What We Know About Hearing Loss and Alzheimer’s

It’s the brain that controls hearing, but it needs good signals from the ears. With this said, aging adults with mild, moderate and severe hearing loss are more at risk to develop Alzheimer's disease and dementia. According to recent studies, scientific proof even puts hearing loss and the dementia connection above other factors such as diabetes, high blood pressure, age, sex and race.

Jane O'Connell, Aud, CCC-A, FAAA, has worked as an audiologist since 1988 and is currently working with patients at Midwest Ear, Nose and Throat Hearing Center. Throughout her career, she has encountered many patients who have had Alzheimer's or other forms of dementia in addition to their hearing loss.

And although the reason people with hearing loss are more likely to develop dementia is unknown, O'Connell says there have been some breakthroughs to uncovering the connection. "One thought is that the increased cognitive load that occurs from having to "de-code" words, which arrive in the brain with missing parts brought on by hearing loss, reduces the cognitive reserve or resiliency, placing them at higher risk for dementia.

Since Alzheimer's and dementia are not treatable conditions, this gives new hope for a better quality of life if hearing loss is detected. "Once a medically treatable condition has been ruled out, a hearing aid is often the best and only treatment for hearing loss" says O'Connell. "Hearing aids, of course, are not a treatment for Alzheimer's disease. The goal with hearing aids is to restore as much of the spectrum of hearing for conversational speech as possible."

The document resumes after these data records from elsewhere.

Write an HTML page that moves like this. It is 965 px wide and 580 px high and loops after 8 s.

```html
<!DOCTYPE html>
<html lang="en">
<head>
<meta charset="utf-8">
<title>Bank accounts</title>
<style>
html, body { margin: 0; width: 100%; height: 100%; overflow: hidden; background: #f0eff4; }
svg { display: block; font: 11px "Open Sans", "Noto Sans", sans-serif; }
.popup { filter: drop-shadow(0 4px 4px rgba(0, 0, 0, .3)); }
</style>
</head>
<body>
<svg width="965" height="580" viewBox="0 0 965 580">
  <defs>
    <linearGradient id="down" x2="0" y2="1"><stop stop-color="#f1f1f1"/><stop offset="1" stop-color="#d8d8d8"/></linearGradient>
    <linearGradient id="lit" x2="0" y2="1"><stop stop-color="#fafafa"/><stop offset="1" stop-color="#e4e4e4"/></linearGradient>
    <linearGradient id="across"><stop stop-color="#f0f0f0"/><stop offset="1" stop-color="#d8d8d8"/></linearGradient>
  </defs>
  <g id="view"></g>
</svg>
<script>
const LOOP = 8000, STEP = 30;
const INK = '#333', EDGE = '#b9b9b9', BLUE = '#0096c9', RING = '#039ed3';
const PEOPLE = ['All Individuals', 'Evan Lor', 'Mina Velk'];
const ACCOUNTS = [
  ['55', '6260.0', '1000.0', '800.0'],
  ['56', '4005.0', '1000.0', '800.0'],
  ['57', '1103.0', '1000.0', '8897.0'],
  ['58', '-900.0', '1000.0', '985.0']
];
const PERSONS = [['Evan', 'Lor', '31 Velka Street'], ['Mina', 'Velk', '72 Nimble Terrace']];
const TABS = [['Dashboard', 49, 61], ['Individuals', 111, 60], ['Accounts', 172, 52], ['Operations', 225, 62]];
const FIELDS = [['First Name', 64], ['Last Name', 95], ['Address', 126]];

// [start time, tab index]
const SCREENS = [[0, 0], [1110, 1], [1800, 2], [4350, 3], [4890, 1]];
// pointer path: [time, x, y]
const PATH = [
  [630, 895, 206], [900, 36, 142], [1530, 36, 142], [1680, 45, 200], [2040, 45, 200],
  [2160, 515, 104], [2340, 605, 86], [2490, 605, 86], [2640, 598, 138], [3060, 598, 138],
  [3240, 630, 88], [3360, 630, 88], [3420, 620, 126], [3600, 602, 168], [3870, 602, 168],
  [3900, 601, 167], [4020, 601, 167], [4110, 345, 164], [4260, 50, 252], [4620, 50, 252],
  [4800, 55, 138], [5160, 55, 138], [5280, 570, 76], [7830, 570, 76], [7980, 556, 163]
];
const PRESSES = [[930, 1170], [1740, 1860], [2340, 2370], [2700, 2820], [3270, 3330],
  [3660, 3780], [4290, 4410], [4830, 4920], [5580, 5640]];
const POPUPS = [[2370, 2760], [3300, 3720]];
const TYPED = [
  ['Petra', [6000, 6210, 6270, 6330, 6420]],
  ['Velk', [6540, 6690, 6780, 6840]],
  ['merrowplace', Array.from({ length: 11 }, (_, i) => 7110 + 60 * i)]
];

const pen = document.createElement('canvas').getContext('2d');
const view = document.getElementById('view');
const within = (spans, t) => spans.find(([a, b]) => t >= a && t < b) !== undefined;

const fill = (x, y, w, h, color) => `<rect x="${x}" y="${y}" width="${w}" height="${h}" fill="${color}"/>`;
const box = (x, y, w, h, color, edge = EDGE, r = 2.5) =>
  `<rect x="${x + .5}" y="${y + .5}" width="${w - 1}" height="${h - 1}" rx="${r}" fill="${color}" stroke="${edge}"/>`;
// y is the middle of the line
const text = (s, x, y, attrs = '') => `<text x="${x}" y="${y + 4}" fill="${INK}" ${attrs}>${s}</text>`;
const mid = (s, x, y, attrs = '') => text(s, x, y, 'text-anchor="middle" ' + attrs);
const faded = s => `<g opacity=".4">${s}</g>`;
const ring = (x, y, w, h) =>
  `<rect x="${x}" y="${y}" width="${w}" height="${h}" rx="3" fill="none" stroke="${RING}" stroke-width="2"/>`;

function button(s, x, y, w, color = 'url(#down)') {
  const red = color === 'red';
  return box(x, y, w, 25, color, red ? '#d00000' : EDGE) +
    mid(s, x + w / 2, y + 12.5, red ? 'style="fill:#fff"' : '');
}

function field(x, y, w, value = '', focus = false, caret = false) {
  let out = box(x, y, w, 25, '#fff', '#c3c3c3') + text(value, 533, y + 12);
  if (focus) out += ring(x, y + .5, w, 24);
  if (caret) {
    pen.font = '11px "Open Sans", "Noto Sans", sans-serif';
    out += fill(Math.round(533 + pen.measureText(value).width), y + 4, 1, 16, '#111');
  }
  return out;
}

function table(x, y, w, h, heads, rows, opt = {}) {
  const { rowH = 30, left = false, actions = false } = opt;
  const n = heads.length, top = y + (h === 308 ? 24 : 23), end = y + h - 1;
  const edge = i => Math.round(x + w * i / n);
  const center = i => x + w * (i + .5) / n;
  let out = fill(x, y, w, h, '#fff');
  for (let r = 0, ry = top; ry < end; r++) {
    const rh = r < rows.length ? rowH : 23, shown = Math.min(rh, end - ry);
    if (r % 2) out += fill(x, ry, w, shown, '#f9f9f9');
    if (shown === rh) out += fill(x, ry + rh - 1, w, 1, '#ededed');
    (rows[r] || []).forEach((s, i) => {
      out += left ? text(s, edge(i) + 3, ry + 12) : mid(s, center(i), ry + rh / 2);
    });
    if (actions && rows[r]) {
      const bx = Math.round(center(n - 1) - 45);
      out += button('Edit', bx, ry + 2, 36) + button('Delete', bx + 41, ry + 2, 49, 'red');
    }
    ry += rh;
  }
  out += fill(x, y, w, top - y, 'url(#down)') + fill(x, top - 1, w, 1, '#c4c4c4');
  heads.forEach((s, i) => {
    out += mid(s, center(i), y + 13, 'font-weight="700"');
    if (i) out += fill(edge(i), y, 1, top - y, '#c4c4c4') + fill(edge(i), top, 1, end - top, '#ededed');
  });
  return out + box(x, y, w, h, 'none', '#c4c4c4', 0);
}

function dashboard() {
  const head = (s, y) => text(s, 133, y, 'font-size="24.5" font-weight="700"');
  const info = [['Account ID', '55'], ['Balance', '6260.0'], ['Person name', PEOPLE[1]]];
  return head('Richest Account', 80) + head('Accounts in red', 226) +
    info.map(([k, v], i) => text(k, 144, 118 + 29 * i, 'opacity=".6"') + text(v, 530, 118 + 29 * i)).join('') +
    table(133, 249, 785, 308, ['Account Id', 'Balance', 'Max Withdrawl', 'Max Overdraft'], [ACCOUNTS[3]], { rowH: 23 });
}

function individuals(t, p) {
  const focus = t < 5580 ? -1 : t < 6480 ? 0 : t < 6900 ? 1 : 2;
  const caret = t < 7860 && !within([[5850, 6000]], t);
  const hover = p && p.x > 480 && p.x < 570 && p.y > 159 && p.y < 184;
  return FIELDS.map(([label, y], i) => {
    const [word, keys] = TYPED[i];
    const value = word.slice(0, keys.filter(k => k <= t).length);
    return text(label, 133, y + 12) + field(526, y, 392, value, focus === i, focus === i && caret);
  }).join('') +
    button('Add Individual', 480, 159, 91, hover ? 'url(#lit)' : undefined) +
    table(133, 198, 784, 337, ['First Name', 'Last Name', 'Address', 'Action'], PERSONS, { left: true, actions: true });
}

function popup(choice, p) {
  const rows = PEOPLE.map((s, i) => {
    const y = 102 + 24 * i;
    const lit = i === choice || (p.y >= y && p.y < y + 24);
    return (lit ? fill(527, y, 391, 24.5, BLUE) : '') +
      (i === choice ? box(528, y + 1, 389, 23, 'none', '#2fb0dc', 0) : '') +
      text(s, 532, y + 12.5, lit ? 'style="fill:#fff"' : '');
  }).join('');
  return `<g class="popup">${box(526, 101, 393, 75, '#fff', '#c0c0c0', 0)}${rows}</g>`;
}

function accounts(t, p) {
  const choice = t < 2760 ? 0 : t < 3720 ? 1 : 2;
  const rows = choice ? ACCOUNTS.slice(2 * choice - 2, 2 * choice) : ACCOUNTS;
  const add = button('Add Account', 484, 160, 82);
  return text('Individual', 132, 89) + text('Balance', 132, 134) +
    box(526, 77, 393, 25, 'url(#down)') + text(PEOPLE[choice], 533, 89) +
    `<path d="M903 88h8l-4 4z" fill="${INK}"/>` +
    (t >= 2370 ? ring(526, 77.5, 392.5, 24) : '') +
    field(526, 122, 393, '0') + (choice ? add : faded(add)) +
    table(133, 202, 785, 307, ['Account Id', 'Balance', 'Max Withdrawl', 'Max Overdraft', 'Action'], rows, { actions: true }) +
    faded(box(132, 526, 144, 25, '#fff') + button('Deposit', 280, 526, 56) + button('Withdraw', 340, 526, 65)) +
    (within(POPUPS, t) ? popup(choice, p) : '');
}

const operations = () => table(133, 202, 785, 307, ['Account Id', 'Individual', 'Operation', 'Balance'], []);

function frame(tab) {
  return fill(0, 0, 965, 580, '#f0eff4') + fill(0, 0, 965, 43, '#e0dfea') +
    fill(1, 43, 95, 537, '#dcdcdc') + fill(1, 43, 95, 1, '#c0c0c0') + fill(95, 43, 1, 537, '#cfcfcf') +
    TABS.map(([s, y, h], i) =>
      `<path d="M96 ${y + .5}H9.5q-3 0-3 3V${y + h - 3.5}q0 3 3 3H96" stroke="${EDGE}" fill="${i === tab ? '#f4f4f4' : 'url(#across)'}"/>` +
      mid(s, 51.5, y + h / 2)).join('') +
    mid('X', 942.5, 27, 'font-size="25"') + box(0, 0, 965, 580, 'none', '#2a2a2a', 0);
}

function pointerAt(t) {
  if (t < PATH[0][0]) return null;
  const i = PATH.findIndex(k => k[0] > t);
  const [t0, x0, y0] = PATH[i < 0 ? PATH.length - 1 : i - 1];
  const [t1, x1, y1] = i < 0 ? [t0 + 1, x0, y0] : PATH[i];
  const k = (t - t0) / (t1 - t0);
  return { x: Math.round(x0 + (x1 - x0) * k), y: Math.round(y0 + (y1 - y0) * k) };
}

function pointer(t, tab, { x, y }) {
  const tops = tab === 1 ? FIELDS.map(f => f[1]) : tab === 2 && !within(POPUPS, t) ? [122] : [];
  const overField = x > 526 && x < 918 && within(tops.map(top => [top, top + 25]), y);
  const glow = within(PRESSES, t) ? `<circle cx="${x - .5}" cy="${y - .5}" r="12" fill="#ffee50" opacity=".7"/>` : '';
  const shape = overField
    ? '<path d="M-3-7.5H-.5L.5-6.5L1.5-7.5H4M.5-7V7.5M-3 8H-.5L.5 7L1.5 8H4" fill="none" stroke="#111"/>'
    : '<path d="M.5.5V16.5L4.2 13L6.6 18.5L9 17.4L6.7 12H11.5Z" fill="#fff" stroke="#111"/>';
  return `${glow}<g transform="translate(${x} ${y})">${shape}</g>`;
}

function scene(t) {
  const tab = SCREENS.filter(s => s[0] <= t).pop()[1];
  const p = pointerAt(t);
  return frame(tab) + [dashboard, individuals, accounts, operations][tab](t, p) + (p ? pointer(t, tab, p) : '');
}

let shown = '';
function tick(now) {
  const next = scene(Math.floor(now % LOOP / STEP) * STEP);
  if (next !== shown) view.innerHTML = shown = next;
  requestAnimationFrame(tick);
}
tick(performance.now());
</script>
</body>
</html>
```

Often times, patients are hesitant to receive hearing aids. In fact, O'Connell says that once hearing loss is diagnosed and hearing aids are recommended, most people wait an average of 7 years before actually getting them. "Having people come in and take the leap is the biggest obstacle," she adds.

And it's not just about having an improved quality of life, it could also improve cognitive functions. "When hearing loss goes untreated, the brain uses resources it would otherwise be able to use for various tasks in its attempt to compensate for the missing speech cues," O'Connell adds. "This taps into the person's cognitive reserve. Hearing aids can reduce the load for the individual, freeing up some of the brain’s other resources for their usual purposes." Another idea is that hearing loss can increase the likelihood of social isolation, which is also a known risk factor for dementia.

Another form of treatment is education. "Providing good communication strategies to patients and family members is important when someone has hearing loss. Examples such as not trying to speak to someone from another room, using face-to-face communication and avoiding background noise are a just a few ways." She adds there are also hearing stimulation "exercises" that can be employed which can challenge one's listening skills. 

Hearing loss generally develops slowly, which makes it hard to recognize. O'Connell stresses that since getting proper treatment for hearing loss is now known to reduce the risk of dementia, getting a hearing evaluation in mid-life may preserve quality of life as we age.

By: Jennifer Dumke - Sioux Falls Woman Magazine